We learned a lot of things from Donald Petrie’s 1988 sister act: That it’s OK not to want to get married, even if you love the guy. That a certain type of man can’t tell the difference between “babysitter” and “mistress,” despite his Ivy League education. That beating the boys at pool is just about the coolest thing you can do, ever. But, curiously enough, not what was in Leona’s special sauce. BUST magazine and Strong Female Lead host this screening of Mystic Pizza, in which Julia Roberts, Lili Taylor, and Annabeth Gish play the fierce and frustrated Arujo sisters, a trio of ladies dating and waitressing in small-town Connecticut, fending off guys who are unworthy of their whip-smart quips. Over 25 years later, it’s still one of the most feminism-forward rom-coms on the market. Grab a slice and enjoy it with your gals.

Thu., Feb. 5, 9:30 p.m., 2015



Remember the tearjerker where Arnold, ever the do-gooder, helps his neighbor reunite with a long-lost daughter for Christmas? How about Tommy’s dad’s turbocharged menorah? And who could forget the greatest Yaksmas special ever on television? Instead of snow, rejoice as slime falls from the sky this holiday. At A Very Nickelodeon Christmas Party, watch yuletide specials of your favorite ’90s Nicktoons like Hey Arnold!, Rugrats, and Ren and Stimpy with fellow seasonal nostalgists. Brush up for trivia before engaging in themed drinking games and dancing to silly Christmas carols. And just for the heck of it, an ugly-sweater contest to boot. The party’s Facebook page is taking requests — “Rocko’s Modern Christmas,” anyone?

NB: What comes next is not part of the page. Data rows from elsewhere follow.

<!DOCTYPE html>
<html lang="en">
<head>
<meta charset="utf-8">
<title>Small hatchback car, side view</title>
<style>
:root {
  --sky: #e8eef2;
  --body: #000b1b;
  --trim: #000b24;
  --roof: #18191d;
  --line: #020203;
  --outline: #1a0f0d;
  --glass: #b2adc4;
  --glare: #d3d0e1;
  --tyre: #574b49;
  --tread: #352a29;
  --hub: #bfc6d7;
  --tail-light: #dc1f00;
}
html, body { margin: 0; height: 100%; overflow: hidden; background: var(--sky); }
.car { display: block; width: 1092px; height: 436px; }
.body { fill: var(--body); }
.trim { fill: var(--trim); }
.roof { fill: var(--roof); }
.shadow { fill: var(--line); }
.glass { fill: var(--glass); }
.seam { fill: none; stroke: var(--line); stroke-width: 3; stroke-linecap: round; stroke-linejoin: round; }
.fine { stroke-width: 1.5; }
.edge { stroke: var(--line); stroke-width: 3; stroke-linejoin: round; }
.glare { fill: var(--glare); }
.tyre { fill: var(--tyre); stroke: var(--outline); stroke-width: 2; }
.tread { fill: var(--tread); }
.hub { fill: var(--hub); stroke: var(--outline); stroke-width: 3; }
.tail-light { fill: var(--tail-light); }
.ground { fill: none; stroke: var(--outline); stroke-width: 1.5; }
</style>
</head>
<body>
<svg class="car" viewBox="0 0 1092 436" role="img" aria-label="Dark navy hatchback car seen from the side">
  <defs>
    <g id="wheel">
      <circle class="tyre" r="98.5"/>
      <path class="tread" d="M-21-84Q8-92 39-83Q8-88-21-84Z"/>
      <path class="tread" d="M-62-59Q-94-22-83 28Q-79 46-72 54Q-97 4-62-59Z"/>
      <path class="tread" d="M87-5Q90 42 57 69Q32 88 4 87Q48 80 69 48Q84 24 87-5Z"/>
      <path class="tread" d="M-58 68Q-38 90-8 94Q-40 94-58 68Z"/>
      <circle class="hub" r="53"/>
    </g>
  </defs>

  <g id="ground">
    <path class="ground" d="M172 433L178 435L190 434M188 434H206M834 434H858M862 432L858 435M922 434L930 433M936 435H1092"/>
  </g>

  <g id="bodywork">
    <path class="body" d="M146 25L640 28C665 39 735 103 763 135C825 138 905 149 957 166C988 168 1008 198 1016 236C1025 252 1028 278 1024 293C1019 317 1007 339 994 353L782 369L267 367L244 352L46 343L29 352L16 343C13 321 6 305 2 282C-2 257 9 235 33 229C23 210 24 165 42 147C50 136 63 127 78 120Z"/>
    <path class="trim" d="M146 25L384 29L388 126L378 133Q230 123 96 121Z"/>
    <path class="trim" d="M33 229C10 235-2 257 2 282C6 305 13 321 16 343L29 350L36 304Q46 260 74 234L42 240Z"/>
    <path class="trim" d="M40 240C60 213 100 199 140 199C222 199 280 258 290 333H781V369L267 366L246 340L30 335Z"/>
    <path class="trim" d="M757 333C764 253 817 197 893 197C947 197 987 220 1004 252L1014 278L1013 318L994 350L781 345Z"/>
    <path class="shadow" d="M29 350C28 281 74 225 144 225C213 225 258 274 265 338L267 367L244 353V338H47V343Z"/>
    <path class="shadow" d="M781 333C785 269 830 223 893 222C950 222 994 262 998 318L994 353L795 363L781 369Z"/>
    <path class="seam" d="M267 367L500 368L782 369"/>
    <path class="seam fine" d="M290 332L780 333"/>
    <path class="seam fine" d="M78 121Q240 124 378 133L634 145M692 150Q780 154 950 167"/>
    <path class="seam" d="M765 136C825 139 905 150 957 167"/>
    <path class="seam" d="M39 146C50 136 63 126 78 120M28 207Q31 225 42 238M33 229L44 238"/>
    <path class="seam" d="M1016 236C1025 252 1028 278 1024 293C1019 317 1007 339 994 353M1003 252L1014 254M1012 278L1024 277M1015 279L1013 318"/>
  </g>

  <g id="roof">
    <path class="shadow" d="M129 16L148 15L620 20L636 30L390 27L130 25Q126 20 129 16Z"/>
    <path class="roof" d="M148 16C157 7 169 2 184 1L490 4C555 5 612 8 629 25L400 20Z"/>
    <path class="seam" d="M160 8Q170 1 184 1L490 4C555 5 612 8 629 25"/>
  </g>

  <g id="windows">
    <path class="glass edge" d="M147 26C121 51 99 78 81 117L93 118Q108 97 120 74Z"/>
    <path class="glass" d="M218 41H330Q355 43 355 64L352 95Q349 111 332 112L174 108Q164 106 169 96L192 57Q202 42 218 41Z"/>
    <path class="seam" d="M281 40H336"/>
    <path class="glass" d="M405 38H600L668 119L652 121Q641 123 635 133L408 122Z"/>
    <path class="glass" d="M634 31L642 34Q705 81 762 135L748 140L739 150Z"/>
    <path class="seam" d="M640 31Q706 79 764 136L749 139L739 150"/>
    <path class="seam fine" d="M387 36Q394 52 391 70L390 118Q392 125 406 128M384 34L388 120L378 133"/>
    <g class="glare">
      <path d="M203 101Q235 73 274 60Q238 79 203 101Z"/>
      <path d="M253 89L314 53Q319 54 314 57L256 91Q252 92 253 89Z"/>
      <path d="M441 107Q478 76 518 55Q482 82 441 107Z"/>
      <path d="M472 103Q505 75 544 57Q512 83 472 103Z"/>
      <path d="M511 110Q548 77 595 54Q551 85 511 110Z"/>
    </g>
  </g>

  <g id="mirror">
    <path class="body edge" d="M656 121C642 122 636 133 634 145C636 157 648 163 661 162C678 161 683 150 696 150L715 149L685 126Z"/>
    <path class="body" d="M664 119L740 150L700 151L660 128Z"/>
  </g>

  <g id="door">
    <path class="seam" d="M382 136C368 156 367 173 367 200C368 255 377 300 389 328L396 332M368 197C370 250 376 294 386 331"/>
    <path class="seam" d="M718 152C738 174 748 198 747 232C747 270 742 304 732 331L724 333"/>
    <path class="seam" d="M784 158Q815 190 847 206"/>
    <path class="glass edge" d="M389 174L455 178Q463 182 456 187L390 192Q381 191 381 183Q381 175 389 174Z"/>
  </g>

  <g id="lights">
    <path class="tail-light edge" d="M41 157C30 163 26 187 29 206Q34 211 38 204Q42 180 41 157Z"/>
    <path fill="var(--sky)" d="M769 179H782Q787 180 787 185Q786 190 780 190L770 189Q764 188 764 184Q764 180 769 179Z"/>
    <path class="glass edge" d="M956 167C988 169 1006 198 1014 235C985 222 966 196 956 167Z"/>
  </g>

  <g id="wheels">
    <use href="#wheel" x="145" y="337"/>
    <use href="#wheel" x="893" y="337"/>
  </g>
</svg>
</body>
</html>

Fri., Dec. 19, 9:30 p.m., 2014



What better way to attain post-Thanksgiving catharsis than with a grindhouse double feature in which large numbers of characters are outrageously dispensed with on the cherished day of feasting? This is precisely the event Videology — working in collaboration with the NY Horror Movie Group and NYC Grindhouse — has in store, and the two movies scheduled to screen could hardly be more appropriate. Home Sweet Home (1981), directed by Nettie Peña (who edited the 1978 porn flick Dracula Sucks), follows a PCP-addled escaped mental patient (played by Jake Steinfeld, of Body by Jake fame) as he mows down a group of people at a secluded ranch. The second selection, ThanksKilling, boasts an even more absurd premise: a homicidal turkey preying on a lineup of college students. You know if you’re the target audience for these movies — and if you are, you’ll have a blast.

Fri., Nov. 28, 7:30 p.m., 2014



The now familiar platform of the TED Talk is one that’s loveably academic and incredibly earnest — and its been ripe for parody quite some time now. Enter TEDxxx — Ideas Worth Dreading, a series of tongue-in-cheek lectures given by passionate, knowledgeable and very drunk writers and comedians. Examples of some of the slated presentations include Jezebel’s Culture Editor Julianne Escobedo Shepherd on “Get Off My Dick: How Masculinist Fashion Trends Like Health Goth and Athleisure are Pillaging the Streets and Destroying America’s Youth,” and plenty of others. It’s a great bridge between hearing intelligent, funny people talk seriously about subjects they know well, and getting drunk with said people. There will be power points and assuredly, plenty of puns. Space is limited so RSVP for guaranteed entry until the capacity has been reached.

Sat., Nov. 29, 9:30 p.m., 2014